1. of or relating to a movement in European art, music, and literature in the late 18th and early 19th centuries, characterized by an emphasis on feeling and content rather than order and form, on the sublime, supernatural, and exotic, and the free expression of the passions and individuality
2. a person whose tastes in art, literature, etc., lie mainly in romanticism; romanticist
3. a poet, composer, etc., of the romantic period or whose main inspiration or interest is romanticism
http://classicalmus.hispeed.com/romantic.html
References in classic literature ?
In Ionia and the islands the epic poets followed the Homeric tradition, singing of romantic subjects in the now stereotyped heroic style, and showing originality only in their choice of legends hitherto neglected or summarily and imperfectly treated.
It is not surprising, therefore, to find that from the first the Boeotian school is forced to season its matter with romantic episodes, and that later it tends more and more to revert (as in the "Shield of Heracles") to the Homeric tradition.
The characteristics of our romantic are to understand everything, to see everything and to see it often incomparably more clearly than our most realistic minds see it; to refuse to accept anyone or anything, but at the same time not to despise anything; to give way, to yield, from policy; never to lose sight of a useful practical object (such as rent-free quarters at the government expense, pensions, decorations), to keep their eye on that object through all the enthusiasms and volumes of lyrical poems, and at the same time to preserve "the sublime and the beautiful" inviolate within them to the hour of their death, and to preserve themselves also, incidentally, like some precious jewel wrapped in cotton wool if only for the benefit of "the sublime and the beautiful.
I should want a woman to marry me for love of me, and not out of romantic admiration because I was lucky enough to drill a hole in a man's shoulder with smokeless powder.
I don't want you to marry me simply because by so doing a stop is put to the beach gossip, nor do I want you to marry me out of some foolish romantic notion.
That wouldn't have been romantic, and, besides, it would have made the story too long.

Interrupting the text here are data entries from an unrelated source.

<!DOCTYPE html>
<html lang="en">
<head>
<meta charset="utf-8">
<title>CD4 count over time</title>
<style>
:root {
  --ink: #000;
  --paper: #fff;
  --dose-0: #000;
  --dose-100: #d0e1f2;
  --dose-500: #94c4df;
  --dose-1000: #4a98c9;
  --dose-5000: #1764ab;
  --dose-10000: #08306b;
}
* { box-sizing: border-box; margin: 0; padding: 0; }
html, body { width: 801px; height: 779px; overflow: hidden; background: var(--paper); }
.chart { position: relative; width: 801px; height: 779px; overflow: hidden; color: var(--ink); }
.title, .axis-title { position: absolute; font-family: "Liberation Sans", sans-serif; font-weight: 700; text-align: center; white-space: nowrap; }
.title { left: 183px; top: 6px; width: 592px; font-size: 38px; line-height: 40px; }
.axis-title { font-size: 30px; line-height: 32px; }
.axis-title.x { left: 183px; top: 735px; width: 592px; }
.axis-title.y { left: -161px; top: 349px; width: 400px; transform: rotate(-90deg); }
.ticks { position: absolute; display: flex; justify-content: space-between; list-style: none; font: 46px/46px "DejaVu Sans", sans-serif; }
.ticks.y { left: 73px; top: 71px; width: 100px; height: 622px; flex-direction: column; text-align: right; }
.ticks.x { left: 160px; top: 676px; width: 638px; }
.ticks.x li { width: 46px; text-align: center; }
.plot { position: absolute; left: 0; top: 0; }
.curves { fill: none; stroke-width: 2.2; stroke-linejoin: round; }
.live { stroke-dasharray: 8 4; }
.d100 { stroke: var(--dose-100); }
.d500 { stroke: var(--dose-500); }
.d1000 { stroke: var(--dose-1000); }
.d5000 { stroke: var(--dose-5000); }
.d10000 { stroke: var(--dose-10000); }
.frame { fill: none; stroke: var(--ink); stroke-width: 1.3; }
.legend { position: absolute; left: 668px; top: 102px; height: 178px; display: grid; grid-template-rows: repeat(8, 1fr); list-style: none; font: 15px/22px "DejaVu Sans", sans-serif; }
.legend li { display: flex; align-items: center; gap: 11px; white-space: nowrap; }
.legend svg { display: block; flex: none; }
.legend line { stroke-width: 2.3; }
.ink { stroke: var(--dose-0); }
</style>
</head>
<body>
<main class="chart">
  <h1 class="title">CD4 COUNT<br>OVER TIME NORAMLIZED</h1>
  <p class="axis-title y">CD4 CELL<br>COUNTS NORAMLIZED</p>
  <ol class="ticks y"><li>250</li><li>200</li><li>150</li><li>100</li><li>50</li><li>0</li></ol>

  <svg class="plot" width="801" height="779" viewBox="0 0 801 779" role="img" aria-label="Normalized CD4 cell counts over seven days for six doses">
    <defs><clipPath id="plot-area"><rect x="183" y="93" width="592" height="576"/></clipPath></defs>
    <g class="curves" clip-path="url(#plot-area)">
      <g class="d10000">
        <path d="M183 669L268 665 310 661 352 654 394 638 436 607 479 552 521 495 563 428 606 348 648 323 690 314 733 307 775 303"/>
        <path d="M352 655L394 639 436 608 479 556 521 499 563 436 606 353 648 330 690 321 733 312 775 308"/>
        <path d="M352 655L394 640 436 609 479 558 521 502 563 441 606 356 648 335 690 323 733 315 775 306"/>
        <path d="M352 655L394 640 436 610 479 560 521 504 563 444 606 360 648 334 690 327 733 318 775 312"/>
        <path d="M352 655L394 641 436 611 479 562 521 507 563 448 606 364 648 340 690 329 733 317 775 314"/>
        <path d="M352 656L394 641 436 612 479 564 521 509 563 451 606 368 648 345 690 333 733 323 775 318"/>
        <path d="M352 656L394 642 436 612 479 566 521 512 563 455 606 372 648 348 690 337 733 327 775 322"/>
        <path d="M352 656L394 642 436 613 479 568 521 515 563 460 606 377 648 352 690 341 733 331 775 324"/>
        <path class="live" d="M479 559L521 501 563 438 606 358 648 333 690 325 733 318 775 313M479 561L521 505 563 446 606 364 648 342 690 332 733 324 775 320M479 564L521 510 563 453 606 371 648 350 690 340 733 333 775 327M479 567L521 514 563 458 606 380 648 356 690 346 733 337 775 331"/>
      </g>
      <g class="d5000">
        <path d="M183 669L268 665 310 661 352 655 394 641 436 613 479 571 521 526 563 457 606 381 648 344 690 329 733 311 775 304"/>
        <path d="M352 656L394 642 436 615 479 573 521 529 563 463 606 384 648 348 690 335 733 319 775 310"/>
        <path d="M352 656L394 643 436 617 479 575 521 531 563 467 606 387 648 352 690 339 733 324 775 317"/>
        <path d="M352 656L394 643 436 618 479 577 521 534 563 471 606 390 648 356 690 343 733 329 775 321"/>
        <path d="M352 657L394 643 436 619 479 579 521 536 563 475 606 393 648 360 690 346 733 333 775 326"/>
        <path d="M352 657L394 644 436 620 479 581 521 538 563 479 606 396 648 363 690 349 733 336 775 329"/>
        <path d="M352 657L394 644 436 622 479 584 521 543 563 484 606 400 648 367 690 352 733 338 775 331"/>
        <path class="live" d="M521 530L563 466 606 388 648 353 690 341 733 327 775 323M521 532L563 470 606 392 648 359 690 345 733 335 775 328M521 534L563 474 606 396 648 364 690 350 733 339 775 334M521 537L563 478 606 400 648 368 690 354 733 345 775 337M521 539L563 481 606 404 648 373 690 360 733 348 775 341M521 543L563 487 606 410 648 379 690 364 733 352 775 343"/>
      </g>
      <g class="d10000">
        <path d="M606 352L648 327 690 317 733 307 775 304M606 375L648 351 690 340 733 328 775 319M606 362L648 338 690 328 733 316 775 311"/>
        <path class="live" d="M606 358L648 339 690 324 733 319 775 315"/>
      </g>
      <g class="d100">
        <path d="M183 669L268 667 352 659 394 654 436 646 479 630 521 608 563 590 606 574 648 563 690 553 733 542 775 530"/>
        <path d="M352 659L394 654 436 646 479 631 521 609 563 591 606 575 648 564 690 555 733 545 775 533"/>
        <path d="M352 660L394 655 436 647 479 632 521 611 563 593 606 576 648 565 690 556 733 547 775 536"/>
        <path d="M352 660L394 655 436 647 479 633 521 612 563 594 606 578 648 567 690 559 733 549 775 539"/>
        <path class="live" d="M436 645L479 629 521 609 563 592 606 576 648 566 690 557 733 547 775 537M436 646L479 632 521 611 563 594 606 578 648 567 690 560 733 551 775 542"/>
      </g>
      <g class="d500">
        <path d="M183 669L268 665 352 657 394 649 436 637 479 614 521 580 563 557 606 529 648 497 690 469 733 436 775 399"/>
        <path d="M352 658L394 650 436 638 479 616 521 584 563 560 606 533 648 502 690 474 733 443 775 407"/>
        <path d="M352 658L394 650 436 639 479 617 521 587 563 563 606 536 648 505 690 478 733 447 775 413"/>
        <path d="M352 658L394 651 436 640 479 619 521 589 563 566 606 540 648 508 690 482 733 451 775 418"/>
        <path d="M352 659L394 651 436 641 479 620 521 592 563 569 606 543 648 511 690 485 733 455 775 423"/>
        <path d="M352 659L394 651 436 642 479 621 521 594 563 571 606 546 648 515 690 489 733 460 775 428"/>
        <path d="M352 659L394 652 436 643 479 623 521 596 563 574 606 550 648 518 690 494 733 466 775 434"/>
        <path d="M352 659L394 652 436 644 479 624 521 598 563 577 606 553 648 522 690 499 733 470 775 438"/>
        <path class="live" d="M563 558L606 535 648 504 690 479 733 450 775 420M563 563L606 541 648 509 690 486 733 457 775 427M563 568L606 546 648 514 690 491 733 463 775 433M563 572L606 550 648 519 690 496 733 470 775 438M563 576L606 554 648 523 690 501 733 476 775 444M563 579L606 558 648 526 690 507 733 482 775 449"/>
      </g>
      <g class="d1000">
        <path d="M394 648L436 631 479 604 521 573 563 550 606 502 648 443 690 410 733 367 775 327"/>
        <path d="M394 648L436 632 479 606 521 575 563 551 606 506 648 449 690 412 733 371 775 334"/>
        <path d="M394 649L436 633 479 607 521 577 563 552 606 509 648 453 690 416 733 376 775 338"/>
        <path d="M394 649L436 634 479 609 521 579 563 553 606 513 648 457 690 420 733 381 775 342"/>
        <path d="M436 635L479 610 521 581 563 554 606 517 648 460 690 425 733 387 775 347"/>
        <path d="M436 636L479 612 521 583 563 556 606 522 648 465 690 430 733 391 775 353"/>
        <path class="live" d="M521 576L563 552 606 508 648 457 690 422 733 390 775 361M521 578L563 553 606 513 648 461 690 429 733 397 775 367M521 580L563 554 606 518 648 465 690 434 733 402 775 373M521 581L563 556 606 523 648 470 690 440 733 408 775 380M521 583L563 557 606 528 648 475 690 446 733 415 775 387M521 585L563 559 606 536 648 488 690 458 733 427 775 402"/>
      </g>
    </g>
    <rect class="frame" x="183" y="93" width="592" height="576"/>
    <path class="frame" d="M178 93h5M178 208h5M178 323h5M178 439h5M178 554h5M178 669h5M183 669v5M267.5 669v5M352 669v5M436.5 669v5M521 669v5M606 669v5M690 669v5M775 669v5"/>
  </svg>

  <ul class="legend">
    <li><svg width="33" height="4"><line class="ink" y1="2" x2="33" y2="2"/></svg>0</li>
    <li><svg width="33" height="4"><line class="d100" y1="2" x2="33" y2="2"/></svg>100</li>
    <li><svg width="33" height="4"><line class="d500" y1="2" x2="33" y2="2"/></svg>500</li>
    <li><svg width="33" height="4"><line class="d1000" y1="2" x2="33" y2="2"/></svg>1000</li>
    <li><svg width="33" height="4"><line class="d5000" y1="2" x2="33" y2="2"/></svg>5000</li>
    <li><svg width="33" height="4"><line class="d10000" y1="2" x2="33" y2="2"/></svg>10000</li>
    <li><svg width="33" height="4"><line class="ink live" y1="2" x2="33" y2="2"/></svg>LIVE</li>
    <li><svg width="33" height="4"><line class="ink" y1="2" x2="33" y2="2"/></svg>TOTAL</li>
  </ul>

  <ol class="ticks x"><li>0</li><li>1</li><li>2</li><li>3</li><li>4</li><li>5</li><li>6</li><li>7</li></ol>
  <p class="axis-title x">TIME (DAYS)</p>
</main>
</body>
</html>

Well," hesitated Diana, "that part where AVERIL makes the cake doesn't seem to me quite romantic enough to match the rest.
Amongst the great commercial streams of these islands, the Thames is the only one, I think, open to romantic feeling, from the fact that the sight of human labour and the sounds of human industry do not come down its shores to the very sea, destroying the suggestion of mysterious vastness caused by the configuration of the shore.
But I admit that the cart has got a little in front of the horse, and I grow suddenly alarmed lest the reader should be suspecting me of an elopement, or some such romantic vulgarity.
He honestly mistook his sensuality for romantic emotion, his vacillation for the artistic temperament, and his idleness for philosophic calm.
In these two romantic natures was manifest in a signal way that neglected phenomenon, the dominance of the sexual element in all the relations of life, strengthening, softening, and beautifying even those of consanguinity.
Our mansion was situated in one of the most romantic parts of the Vale of Uske.